Buying a home can be a bewildering process, and mastering the finer points of homeownership takes time. Becoming familiar with the related terminology can be like learning a foreign language. Among the most frequently confused terms are appraisal and assessment. What’s the difference?

Appraisals usually take place when a hired appraiser calculates the fair market value of a home for lending purposes. Because banks typically won’t lend you more than a home is worth, the amount of your mortgage may be determined based on the amount for which the home appraises. Fair market value (FMV) refers to the estimated price for which the house would likely sell under current market conditions. This figure is most easily determined by the sales price (if the home recently changed hands), but in the absence of a recent sale, FMV can be calculated through other means including an analysis of recently sold comparable properties.

Assessments occur in a taxation context and are undertaken by your county’s tax assessor board in order to determine how much you owe in property taxes. Theoretically, homes are assessed annually. In reality, reassessment is formulaic and generally occurs only every few years to account for a standard estimated rate of appreciation or whenever there’s some noteworthy event such as a sale or inheritance. Assessments usually amount to approximately 40% of a given property’s appraised value (which is based on FMV), but other factors can figure into the equation as well (e.g., the size, age, condition, and location of the property).

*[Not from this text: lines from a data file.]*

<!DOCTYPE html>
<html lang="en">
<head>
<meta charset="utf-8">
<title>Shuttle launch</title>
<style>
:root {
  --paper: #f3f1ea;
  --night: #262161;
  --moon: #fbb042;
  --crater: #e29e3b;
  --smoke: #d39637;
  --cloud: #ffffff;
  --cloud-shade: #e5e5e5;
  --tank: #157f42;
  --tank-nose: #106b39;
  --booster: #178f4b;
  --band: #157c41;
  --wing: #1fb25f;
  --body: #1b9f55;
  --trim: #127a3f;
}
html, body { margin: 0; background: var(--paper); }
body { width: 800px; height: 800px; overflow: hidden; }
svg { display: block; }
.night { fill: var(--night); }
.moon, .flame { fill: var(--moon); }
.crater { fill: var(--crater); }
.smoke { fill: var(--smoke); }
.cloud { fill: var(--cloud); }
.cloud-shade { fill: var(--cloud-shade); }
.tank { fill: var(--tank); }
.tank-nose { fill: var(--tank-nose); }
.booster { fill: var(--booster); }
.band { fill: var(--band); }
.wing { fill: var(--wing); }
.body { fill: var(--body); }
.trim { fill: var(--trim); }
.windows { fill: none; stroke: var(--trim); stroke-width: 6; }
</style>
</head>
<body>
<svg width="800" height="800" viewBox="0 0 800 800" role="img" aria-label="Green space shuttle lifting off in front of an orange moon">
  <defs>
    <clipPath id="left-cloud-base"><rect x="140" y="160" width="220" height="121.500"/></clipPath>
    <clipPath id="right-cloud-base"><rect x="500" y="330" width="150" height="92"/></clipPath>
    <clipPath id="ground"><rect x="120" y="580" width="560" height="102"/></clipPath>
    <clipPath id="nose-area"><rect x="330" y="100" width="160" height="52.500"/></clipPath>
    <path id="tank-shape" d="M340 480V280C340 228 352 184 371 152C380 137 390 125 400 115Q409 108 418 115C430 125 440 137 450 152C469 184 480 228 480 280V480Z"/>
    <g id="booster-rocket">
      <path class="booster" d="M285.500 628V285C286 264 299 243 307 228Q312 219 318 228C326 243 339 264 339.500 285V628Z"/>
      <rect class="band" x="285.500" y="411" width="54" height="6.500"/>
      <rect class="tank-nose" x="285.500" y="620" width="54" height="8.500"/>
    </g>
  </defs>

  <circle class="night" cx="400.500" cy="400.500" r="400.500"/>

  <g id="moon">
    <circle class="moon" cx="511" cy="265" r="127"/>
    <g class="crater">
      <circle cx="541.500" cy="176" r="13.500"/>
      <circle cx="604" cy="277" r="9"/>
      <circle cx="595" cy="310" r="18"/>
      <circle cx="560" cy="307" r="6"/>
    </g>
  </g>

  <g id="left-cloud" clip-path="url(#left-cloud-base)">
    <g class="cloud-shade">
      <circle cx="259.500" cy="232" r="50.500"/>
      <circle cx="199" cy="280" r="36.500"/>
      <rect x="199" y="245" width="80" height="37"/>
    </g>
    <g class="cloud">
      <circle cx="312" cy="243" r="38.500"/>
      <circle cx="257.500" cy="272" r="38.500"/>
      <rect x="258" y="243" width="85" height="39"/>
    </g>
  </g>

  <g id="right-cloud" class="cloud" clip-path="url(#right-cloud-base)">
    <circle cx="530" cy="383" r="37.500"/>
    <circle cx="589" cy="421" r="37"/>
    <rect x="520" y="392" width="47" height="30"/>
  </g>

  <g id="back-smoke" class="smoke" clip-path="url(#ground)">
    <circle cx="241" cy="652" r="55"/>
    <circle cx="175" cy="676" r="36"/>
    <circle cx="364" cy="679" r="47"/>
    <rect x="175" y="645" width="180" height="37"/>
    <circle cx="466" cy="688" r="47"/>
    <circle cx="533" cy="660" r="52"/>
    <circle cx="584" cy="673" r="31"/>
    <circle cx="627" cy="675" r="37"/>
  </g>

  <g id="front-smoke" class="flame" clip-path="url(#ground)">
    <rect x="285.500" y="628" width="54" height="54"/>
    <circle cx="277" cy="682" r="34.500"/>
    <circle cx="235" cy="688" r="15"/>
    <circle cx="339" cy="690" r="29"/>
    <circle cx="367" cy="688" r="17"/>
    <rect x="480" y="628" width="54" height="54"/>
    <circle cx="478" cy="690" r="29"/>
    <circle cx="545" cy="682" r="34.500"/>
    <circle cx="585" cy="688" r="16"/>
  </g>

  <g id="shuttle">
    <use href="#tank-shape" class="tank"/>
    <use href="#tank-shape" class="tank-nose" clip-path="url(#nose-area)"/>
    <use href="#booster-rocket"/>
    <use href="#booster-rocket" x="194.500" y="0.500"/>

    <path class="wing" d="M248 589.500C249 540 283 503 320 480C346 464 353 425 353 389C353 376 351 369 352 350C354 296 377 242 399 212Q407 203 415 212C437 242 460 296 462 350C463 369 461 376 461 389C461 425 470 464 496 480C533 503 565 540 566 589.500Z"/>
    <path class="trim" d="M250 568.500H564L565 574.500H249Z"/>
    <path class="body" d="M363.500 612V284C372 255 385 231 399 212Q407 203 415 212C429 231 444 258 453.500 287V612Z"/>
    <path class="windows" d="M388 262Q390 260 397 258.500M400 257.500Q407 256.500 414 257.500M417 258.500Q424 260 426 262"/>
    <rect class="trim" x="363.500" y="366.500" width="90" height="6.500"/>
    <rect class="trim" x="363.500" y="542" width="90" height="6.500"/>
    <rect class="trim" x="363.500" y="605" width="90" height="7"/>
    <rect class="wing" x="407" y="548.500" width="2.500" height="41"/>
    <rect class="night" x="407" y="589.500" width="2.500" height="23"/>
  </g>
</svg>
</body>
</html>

Knowing the difference between these two terms will help make the home buying process a bit easier!